Peter spoke English, not very fluently, but good enough to be understood. He told me his language is Khmu, which is one of the 3rd known spoken languages in Laos. Peter told me that he worked for the American Government for 20 years. And now he is retired.
His backstory he said was a sad one as he has not seen his wife and child for a very long time. “I was young then and I ignored my parents and friend’s warning not to mess around with drugs,” Peter told me while he looks blankly on the table. “I lost my family because of drugs and messed up the way I think and I was forced to be taken to a mental institution.” Peter would often shake his head and repeats the words “I should’ve listened to them.”
“Are you better now?” I asked him. “Yes, I am taking a pill every day. I go to the doctors to have them check my condition. I have never taken drugs ever since. I am sober. I go to church every Sunday. I like to see mass in my language and meet my friends there.”
I told him, do you know what happened to your family? Do you have contact with them?
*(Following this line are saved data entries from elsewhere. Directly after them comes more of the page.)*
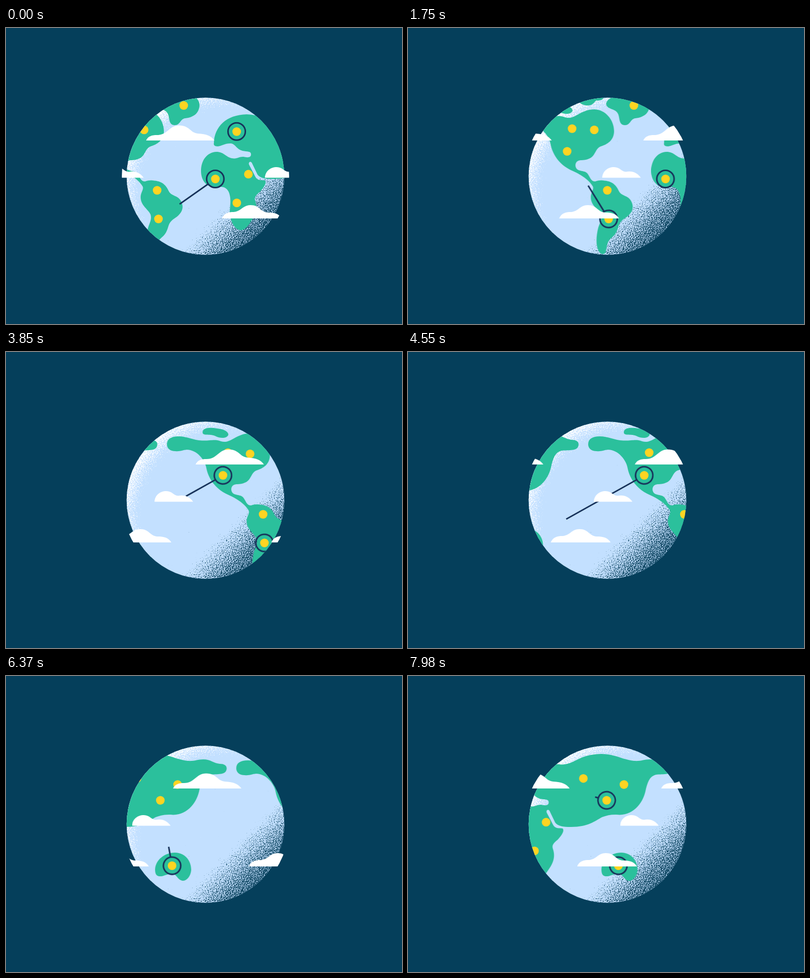
These frames come from a looping animation (800x600 px, 8000 ms). An HTML page without scripts:

```html
<!DOCTYPE html>
<html lang="en">
<head>
<meta charset="utf-8">
<title>Turning globe</title>
<style>
  html, body { margin: 0; width: 100%; height: 100%; overflow: hidden; background: #053f5b; }
  svg { display: block; width: 100vw; height: 100vh; }

  .land { fill: #2bc09c; }
  .dots { fill: #fdd422; }
  .cloud { fill: #fff; }
  .route, .ring { fill: none; stroke: #17325a; stroke-width: 3.1; }

  /* Stepped scrolling: one pose every 70 ms */
  .map { animation: turn 8s -2ms infinite; }
  .sky { animation: drift 8s -2ms infinite; }
  @keyframes turn {
    0% { transform: translateX(0); animation-timing-function: steps(114); }
    99.75%, 100% { transform: translateX(443.7px); }
  }
  @keyframes drift {
    0% { transform: translateX(0); animation-timing-function: steps(55); }
    48.125% { transform: translateX(423px); animation-timing-function: steps(19); }
    64.75% { transform: translateX(566px); animation-timing-function: steps(17); }
    79.625% { transform: translateX(700.5px); animation-timing-function: steps(23); }
    99.75%, 100% { transform: translateX(874.5px); }
  }

  /* Routes grow, wait, then shrink from their start */
  .route { stroke-dasharray: 1 2; animation: travel 8s linear var(--at) infinite backwards; }
  .route.long { animation-name: travel-long; }
  @keyframes travel {
    0% { stroke-dashoffset: 1; }
    10%, 13.75% { stroke-dashoffset: 0; }
    20%, 100% { stroke-dashoffset: -1; }
  }
  @keyframes travel-long {
    0% { stroke-dashoffset: 1; }
    22.4%, 26.2% { stroke-dashoffset: 0; }
    32.4%, 100% { stroke-dashoffset: -1; }
  }

  /* Rings are drawn on arrival and then pop */
  .ring.drawn { stroke-dasharray: 1 2; animation: arrive 8s linear var(--at) infinite backwards; }
  @keyframes arrive {
    0% { stroke-dashoffset: 1; transform: scale(1); }
    5.2% { stroke-dashoffset: 0; }
    6.5% { transform: scale(1); animation-timing-function: ease-out; }
    9% { transform: scale(1.16); animation-timing-function: ease-in-out; }
    11.8% { transform: scale(1); }
    60% { stroke-dashoffset: 0; opacity: 1; }
    60.01%, 100% { stroke-dashoffset: 0; opacity: 0; transform: scale(1); }
  }
</style>
</head>
<body>
<svg viewBox="0 0 800 600">
  <defs>
    <clipPath id="globe"><circle cx="403" cy="300.5" r="159.3"/></clipPath>
    <clipPath id="air"><circle cx="403" cy="300.5" r="169"/></clipPath>

    <linearGradient id="shade" gradientUnits="userSpaceOnUse" x1="395" y1="395" x2="463.5" y2="463.5">
      <stop offset="0" stop-opacity="0"/>
      <stop offset=".25" stop-opacity=".42"/>
      <stop offset=".5" stop-opacity=".6"/>
      <stop offset=".75" stop-opacity=".74"/>
      <stop offset="1" stop-opacity=".82"/>
    </linearGradient>
    <radialGradient id="shine" gradientUnits="userSpaceOnUse" cx="442" cy="334" r="212">
      <stop offset=".75" stop-opacity="0"/>
      <stop offset=".86" stop-opacity=".5"/>
      <stop offset="1" stop-opacity=".92"/>
    </radialGradient>

    <!-- Turns a gradient's opacity into grain of matching density -->
    <filter id="dark-grain" x="0" y="0" width="1" height="1" color-interpolation-filters="sRGB">
      <feTurbulence type="fractalNoise" baseFrequency=".55" numOctaves="2" seed="4" result="noise"/>
      <feComposite in="noise" in2="SourceAlpha" operator="arithmetic" k2="5" k3="3.2" k4="-4.28" result="grain"/>
      <feFlood flood-color="#053f5b"/>
      <feComposite in2="grain" operator="in"/>
    </filter>
    <filter id="light-grain" x="0" y="0" width="1" height="1" color-interpolation-filters="sRGB">
      <feTurbulence type="fractalNoise" baseFrequency=".55" numOctaves="2" seed="9" result="noise"/>
      <feComposite in="noise" in2="SourceAlpha" operator="arithmetic" k2="5" k3="3.2" k4="-4.28" result="grain"/>
      <feFlood flood-color="#fff"/>
      <feComposite in2="grain" operator="in"/>
    </filter>

    <circle id="dot" r="8.7"/>

    <g id="east">
      <path class="land" d="M420 233C421 200 445 176 486 175C497 175 505 178 514 179C530 181 540 176 552 170
        C566 162 584 158 602 158C632 159 645 170 667 172C683 173 686 169 699 169C714 169 720 177 732 178
        C742 178 747 182 746 189C744 199 735 199 717 199.500C699 200 695 215 691 231C686 257 667 281 638 281.500
        C624 280 614 282 603 286C588 294 575 306 540 306C525 306 514 305 508 297L497 274
        C495 269 489 271 491 277L504 302C508 310 517 308 523 309C528 314 520 324 513 332
        C503 340 501 344 504 352C508 365 505 377 497 389C490 400 483 410 474 410C460 408 453 390 452 372
        C454 352 454 345 451 335C448 326 442 322 434 322C425 324 410 323 403 315C396 308 394 298 394 290
        C394 268 406 252 425 251C440 251 445 262 456 264C466 266 472 260 480 261C488 263 495 263 495 256
        C495 249 487 251 478 249C466 246 464 236 455 234C443 233 436 239 428 240C421 240 419 237 420 233Z"/>
      <g class="dots">
        <use href="#dot" x="466" y="210"/>
        <use href="#dot" x="423" y="306"/>
        <use href="#dot" x="489.7" y="296.3"/>
        <use href="#dot" x="466.3" y="354.5"/>
        <use href="#dot" x="565" y="207.7"/>
        <use href="#dot" x="647" y="220"/>
        <use href="#dot" x="612.1" y="252"/>
      </g>
    </g>

    <g id="clouds" class="cloud">
      <path transform="translate(283)" d="M0 228C4 219 12 217 22 217C44 217 46 197.500 67 197.500
        C89 198 88 212 105 214C122 215 131 218 138 228Z"/>
      <path transform="translate(523)" d="M0 303.500C1 290 11 282 24 282C36 282 38 291 48 291.500
        C60 289 71 293 78 303.500Z"/>
      <path transform="translate(436)" d="M0 386C5 375 13 373 24 373C39 372 42 359 58 359
        C77 359 77 373 93 374C106 374 115 376 121 386Z"/>
    </g>
  </defs>

  <rect width="800" height="600" fill="#053f5b"/>
  <circle cx="403" cy="300.5" r="159.3" fill="#c3e0ff"/>

  <g clip-path="url(#globe)">
    <circle cx="403" cy="300.5" r="160" fill="url(#shine)" filter="url(#light-grain)"/>
    <circle cx="403" cy="300.5" r="160" fill="url(#shade)" filter="url(#dark-grain)"/>

    <g class="map">
      <use href="#east"/>
      <use href="#east" x="-654.5"/>
      <g class="land">
        <!-- Americas -->
        <path d="M111 187C111 176 120 171 134 171C152 171 164 179 182 179.500C200 180 208 176 220 181
          C240 187 250 165 279 165C301 165 319 186 319 209C319 228 305 236 292 240C280 245 282 260 268 265
          C260 269 252 267 247 269C239 272 239 284 247 288C256 291 262 290 266 296C271 303 272 311 281 311
          C287 309 293 308 300 309.500C317 311 324 320 329 331C334 341 347 339 353 350
          C361 364 355 374 346 382C336 389 331 392 328 402C324 416 320 420 313 426
          C303 434 305 446 302 454C300 460 293 459 290 455C282 445 282 425 287 405
          C290 395 295 388 292 378C288 368 272 360 272 343C272 333 279 327 276 321
          C268 307 250 296 236 290C212 280 196 260 191 237C189 220 172 198 151 198
          C141 199 138 202 128 201C117 201 111 195 111 187Z"/>
        <!-- Northern islands -->
        <path d="M183 163C183 152 200 153 212 155C228 156 236 163 235 168C232 176 218 175 210 171C200 165 183 171 183 163Z"/>
        <path d="M245 140C245 152 256 157 266 157C276 157 278 151 283 147C292 147 298 146 299 138Z"/>
        <path d="M303 153C305 145 312 142 320 138L380 138C388 144 391 150 391 157C390 172 380 181 362 183
          C352 184 352 197 341 197C328 197 331 182 327 174C322 162 303 166 303 153Z"/>
        <!-- Australia -->
        <path d="M-53 392C-52 372 -33 358 -13 358C8 358 20 375 20 393C19 407 10 416 2 415
          C-8 413 -9 402 -18 401C-28 400 -36 407 -45 406C-52 405 -53 398 -53 392Z"/>
      </g>
      <g class="dots">
        <use href="#dot" x="359" y="157"/>
        <use href="#dot" x="234.2" y="204"/>
        <use href="#dot" x="279" y="206.5"/>
        <use href="#dot" x="224.2" y="250"/>
        <use href="#dot" x="305.3" y="329"/>
        <use href="#dot" x="308" y="387"/>
        <use href="#dot" x="-18.7" y="384.5"/>
      </g>

      <path class="route" pathLength="1" style="--at:-.536s" d="M408.700 316.100L322.300 376.900"/>
      <path class="route" pathLength="1" style="--at:1.358s" d="M298.900 372.100L233.300 264.900"/>
      <path class="route long" pathLength="1" style="--at:3.348s" d="M208.900 259L-3 377.800"/>
      <path class="route" pathLength="1" style="--at:6.2s" d="M-21.800 367.300L-39.300 269.200"/>
      <path class="route" pathLength="1" style="--at:7.935s" d="M-59.200 247.200L-171.700 214.800"/>

      <circle class="ring" cx="466" cy="209.700" r="17.500"/>
      <circle class="ring" cx="422.800" cy="306" r="17.500"/>
      <g transform="translate(308 387) rotate(-35)"><circle class="ring drawn" r="17.500" pathLength="1" style="--at:.264s"/></g>
      <g transform="translate(224.2 250) rotate(58.500)"><circle class="ring drawn" r="17.500" pathLength="1" style="--at:2.15s"/></g>
      <g transform="translate(-18.7 384.500) rotate(-24)"><circle class="ring drawn" r="17.500" pathLength="1" style="--at:5.142s"/></g>
      <g transform="translate(-42.4 252) rotate(80)"><circle class="ring drawn" r="17.500" pathLength="1" style="--at:7s"/></g>
    </g>
  </g>

  <g clip-path="url(#air)">
    <g class="sky">
      <use href="#clouds"/>
      <use href="#clouds" x="-323"/>
      <use href="#clouds" x="-646"/>
      <use href="#clouds" x="-969"/>
    </g>
  </g>
</svg>
</body>
</html>
```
Peter told me her daughter is already 27 years old and they have never seen each other since he and her wife went their separate ways. He is proud of telling me that his wife was an American. And her daughter speaks English fluently. I told him, his daughter is definitely pretty, the mixture of East and West always results to excellent genes. Peter just smiles and nod. “I’ve been single a long time, no girlfriend, but I am ok,” he adds.
He told me his mother’s uncle first came to America. “A lot of us tried to go here to escape the war. I love living here. It is sad that I wasted some of my years in the mental institution.” His smile always turns to frown everytime he mentions this past illness.
Why come to PAEP food site?
I asked him if he comes often to the food site and what makes him come back? He said to me smiling, “I like to see my friends and socialize with them. I get to buy $5.00 (five dollars) worth of vegetables. This is my food for a week.” Peter showed me the plastic bag filled with Lao eggplant, which he described to me, has a bitter taste.
“I steam it and mix it with another vegetable. It is good.” He happy explained. “Sometimes I put chilly on them, You can stir fry them or boil them, turning once so often so the other side can cook.” I can tell he likes it very much, which later I found out it tastes like “Ampalaya”, but milder, a much milder version of our Filipino’s bitter gourd. I liked it very much. I got to taste it come lunchtime when they served it as one of the main dishes.
Missing his Family
I asked him would he go back home to Laos? He said. “Next year probably, I will stay for one month and I will visit my family there. Most of them are Buddhist. My family here are already Christians. I miss my country too, but I need money to go back home so I am keeping some of my money so I can go back and see them, but I will come back here. I love living here. I like it here.”
Peter and I started talking 9:00 am and he would relate to me that he can only see a few friends on the site. Peter would call people that he considered a friend, have them come over to our table and have them meet me. Peter would translate for them as they speak little English.
I meet five of his friends and his aunt, a 68-year-old woman. He would relate to me that sometimes loneliness and problems would sip in especially for them, as he sees himself as a minority. This place (PAEP) where we meet is a solace to me. I am happy to see my friends, family and buy nutritious Lao vegetables and eat lunch with them. I am happy to see my friends.” Peter looks at me and smiles, “And now I am adding you as one.”
I pat him on the back and smile. And I to you “my friend.” Khob chai Peter!